### [AIM OF THE EXERCISE]
An exact copy of all records is expected, minus the images.
====== RECORDS SUPPLIED
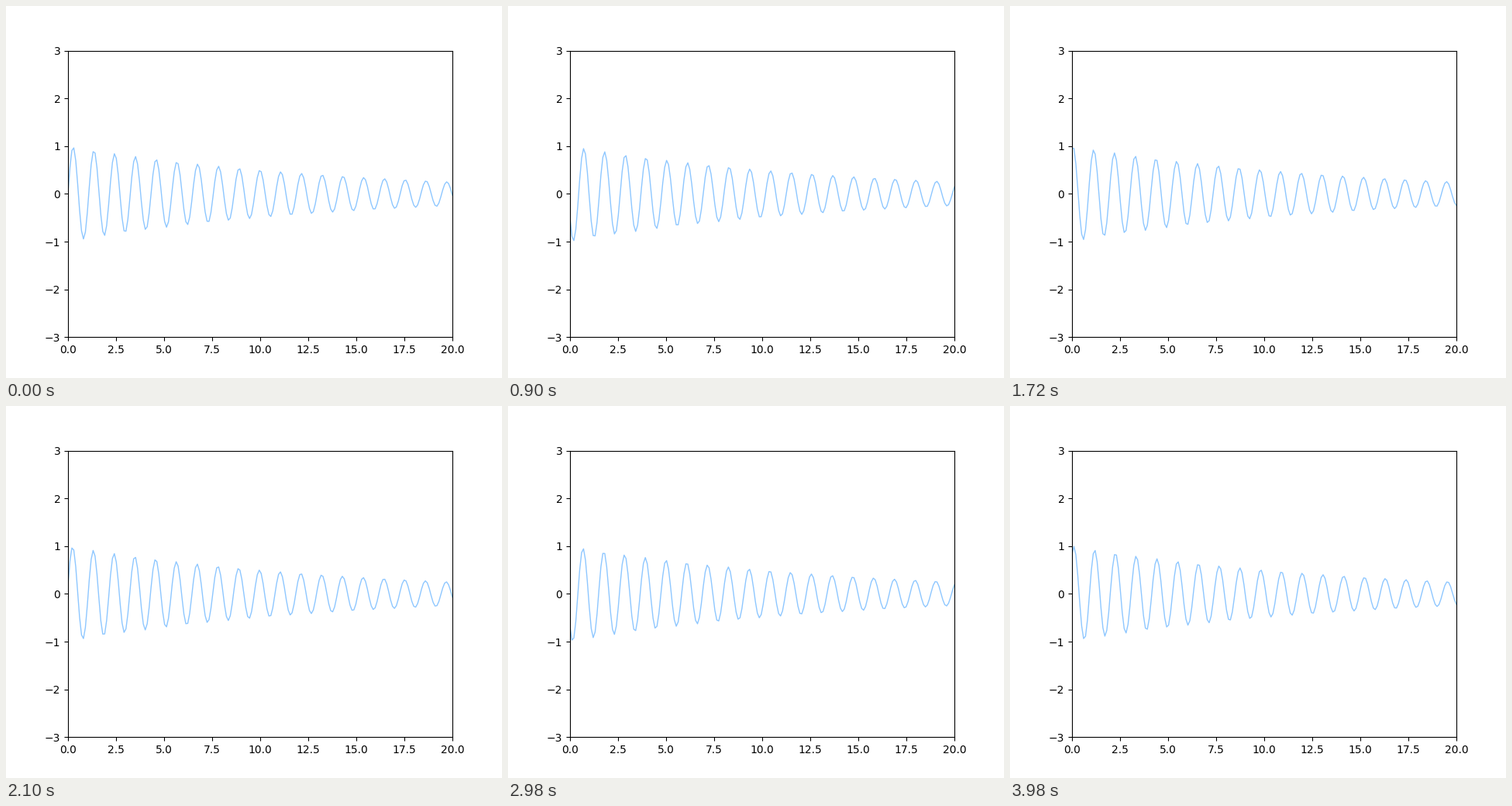
Recreate the animation shown at these times as a matplotlib script. Size 640 by 480 pixels, loop 4 s.

```python
import matplotlib.pyplot as plt
import numpy as np
from matplotlib.animation import FuncAnimation

FRAMES = 200
INTERVAL = 20        # ms
WAVELENGTH = 1.08
SPEED = 0.01         # x units per frame
DAMPING = 0.07

x = np.linspace(0, 20, 200)
envelope = np.exp(-DAMPING * x)


def wave(i):
    """Damped sine travelling to the right."""
    return envelope * np.sin(2 * np.pi * (x - SPEED * i) / WAVELENGTH)


fig, ax = plt.subplots(figsize=(6.4, 4.8), dpi=100)
ax.set(xlim=(0, 20), ylim=(-3, 3))
line, = ax.plot(x, wave(0), color="dodgerblue", alpha=0.5, lw=1)


def update(i):
    line.set_ydata(wave(i))
    return line,


anim = FuncAnimation(fig, update, frames=FRAMES, interval=INTERVAL,
                     repeat=True, repeat_delay=0)
plt.show()
```
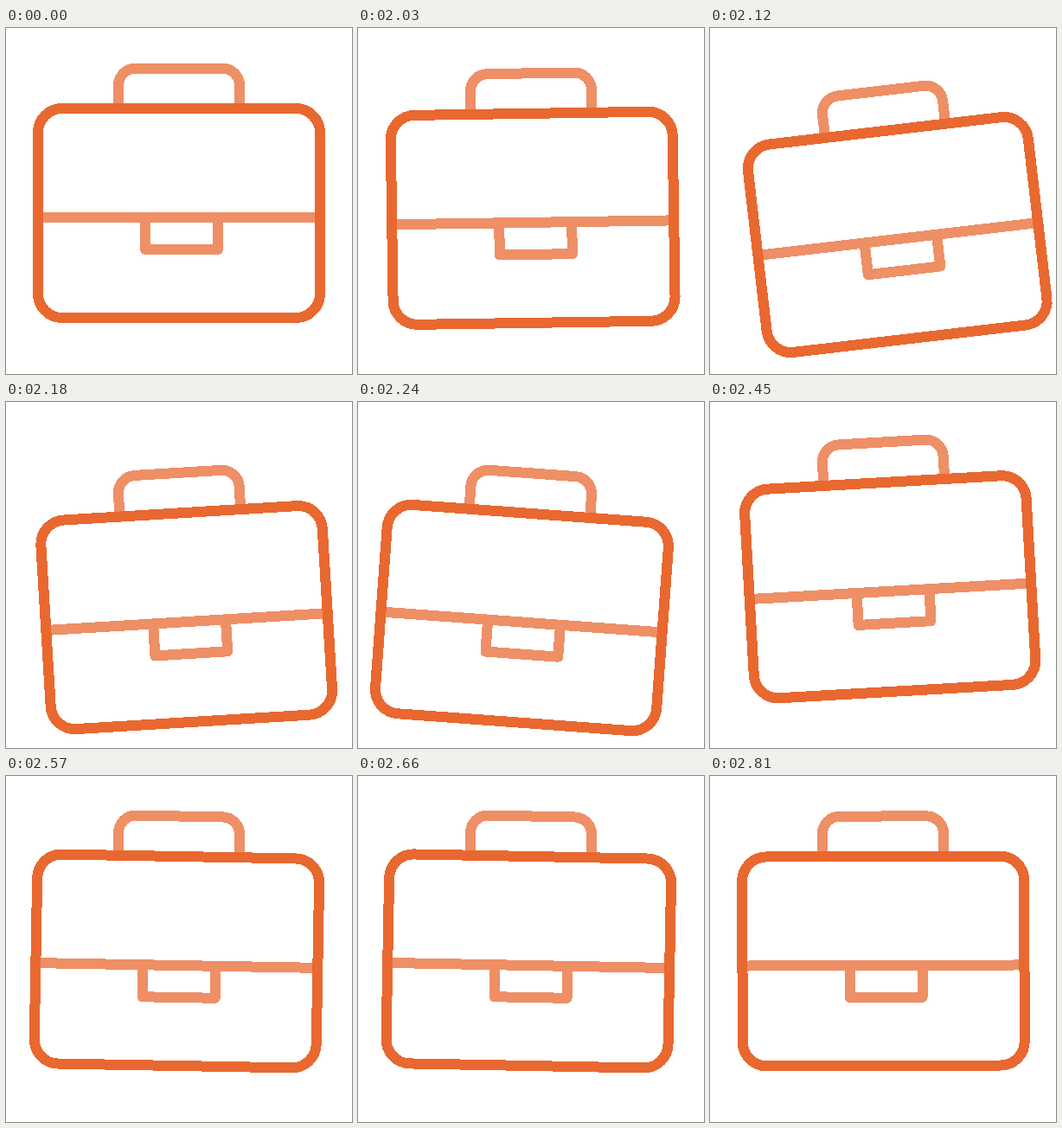
These frames come from a looping animation (400 by 400 pixels, 2.84 s). An HTML page:

```html
<!DOCTYPE html>
<html lang="en">
<head>
<meta charset="utf-8">
<title>Briefcase</title>
<style>
  html, body { margin: 0; width: 100%; height: 100%; overflow: hidden; background: #fff; }
  svg { display: block; width: 100vw; height: 100vh; }
  path, rect { fill: none; stroke-width: 12; shape-rendering: crispEdges; }
  .light { stroke: #ee8f66; stroke-linejoin: round; }
  .dark { stroke: #e86830; }
</style>
</head>
<body>
<svg viewBox="0 0 400 400">
  <g id="case">
    <path class="light" d="M130 93V66.5a20 20 0 0 1 20-20H250a20 20 0 0 1 20 20V93"/>
    <path class="light" d="M40 219H360M161 219V256H245V219"/>
    <rect class="dark" x="37" y="93" width="326" height="242" rx="28"/>
  </g>
</svg>
<script>
  const LOOP = 2840, REST = 2000, STEP = 30;
  const PIVOT = { x: 200, y: 70 };
  const DROP = 37, HALF = 7.1; // depth in px, steps down and steps back up

  // [step, degrees] at each turn of the swing
  const SWING = [[0, 0], [4.3, -6.75], [9.5, 6.8], [15.2, -3.3], [20.5, 2], [24.5, -1], [28, 0]];

  const settle = u => u * (1 - u) ** 2 + 3 * (1 - u) * u * u + u ** 3;

  function angleAt(n) {
    const i = Math.max(1, SWING.findIndex(([at]) => at >= n));
    const [t0, a0] = SWING[i - 1], [t1, a1] = SWING[i];
    const u = (n - t0) / (t1 - t0);
    return a0 + (a1 - a0) * (1 - Math.cos(Math.PI * u)) / 2;
  }

  function dropAt(n) {
    const u = 1 - Math.abs(n - HALF) / HALF;
    return u > 0 ? DROP * settle(u) : 0;
  }

  const briefcase = document.getElementById("case");
  const start = performance.now();

  function draw(now) {
    const t = Math.max(0, now - start) % LOOP;
    const n = Math.max(0, Math.floor((t - REST) / STEP));
    briefcase.setAttribute("transform",
      `translate(0 ${dropAt(n).toFixed(3)}) rotate(${angleAt(n).toFixed(3)} ${PIVOT.x} ${PIVOT.y})`);
    requestAnimationFrame(draw);
  }
  draw(start);
</script>
</body>
</html>
```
============
### [RESPONSE]
Recreate the animation shown at these times as a matplotlib script. Size 640 by 480 pixels, loop 4 s.

```python
import matplotlib.pyplot as plt
import numpy as np
from matplotlib.animation import FuncAnimation

FRAMES = 200
INTERVAL = 20        # ms
WAVELENGTH = 1.08
SPEED = 0.01         # x units per frame
DAMPING = 0.07

x = np.linspace(0, 20, 200)
envelope = np.exp(-DAMPING * x)


def wave(i):
    """Damped sine travelling to the right."""
    return envelope * np.sin(2 * np.pi * (x - SPEED * i) / WAVELENGTH)


fig, ax = plt.subplots(figsize=(6.4, 4.8), dpi=100)
ax.set(xlim=(0, 20), ylim=(-3, 3))
line, = ax.plot(x, wave(0), color="dodgerblue", alpha=0.5, lw=1)


def update(i):
    line.set_ydata(wave(i))
    return line,


anim = FuncAnimation(fig, update, frames=FRAMES, interval=INTERVAL,
                     repeat=True, repeat_delay=0)
plt.show()
```
These frames come from a looping animation (400 by 400 pixels, 2.84 s). An HTML page:

```html
<!DOCTYPE html>
<html lang="en">
<head>
<meta charset="utf-8">
<title>Briefcase</title>
<style>
  html, body { margin: 0; width: 100%; height: 100%; overflow: hidden; background: #fff; }
  svg { display: block; width: 100vw; height: 100vh; }
  path, rect { fill: none; stroke-width: 12; shape-rendering: crispEdges; }
  .light { stroke: #ee8f66; stroke-linejoin: round; }
  .dark { stroke: #e86830; }
</style>
</head>
<body>
<svg viewBox="0 0 400 400">
  <g id="case">
    <path class="light" d="M130 93V66.5a20 20 0 0 1 20-20H250a20 20 0 0 1 20 20V93"/>
    <path class="light" d="M40 219H360M161 219V256H245V219"/>
    <rect class="dark" x="37" y="93" width="326" height="242" rx="28"/>
  </g>
</svg>
<script>
  const LOOP = 2840, REST = 2000, STEP = 30;
  const PIVOT = { x: 200, y: 70 };
  const DROP = 37, HALF = 7.1; // depth in px, steps down and steps back up

  // [step, degrees] at each turn of the swing
  const SWING = [[0, 0], [4.3, -6.75], [9.5, 6.8], [15.2, -3.3], [20.5, 2], [24.5, -1], [28, 0]];

  const settle = u => u * (1 - u) ** 2 + 3 * (1 - u) * u * u + u ** 3;

  function angleAt(n) {
    const i = Math.max(1, SWING.findIndex(([at]) => at >= n));
    const [t0, a0] = SWING[i - 1], [t1, a1] = SWING[i];
    const u = (n - t0) / (t1 - t0);
    return a0 + (a1 - a0) * (1 - Math.cos(Math.PI * u)) / 2;
  }

  function dropAt(n) {
    const u = 1 - Math.abs(n - HALF) / HALF;
    return u > 0 ? DROP * settle(u) : 0;
  }

  const briefcase = document.getElementById("case");
  const start = performance.now();

  function draw(now) {
    const t = Math.max(0, now - start) % LOOP;
    const n = Math.max(0, Math.floor((t - REST) / STEP));
    briefcase.setAttribute("transform",
      `translate(0 ${dropAt(n).toFixed(3)}) rotate(${angleAt(n).toFixed(3)} ${PIVOT.x} ${PIVOT.y})`);
    requestAnimationFrame(draw);
  }
  draw(start);
</script>
</body>
</html>
```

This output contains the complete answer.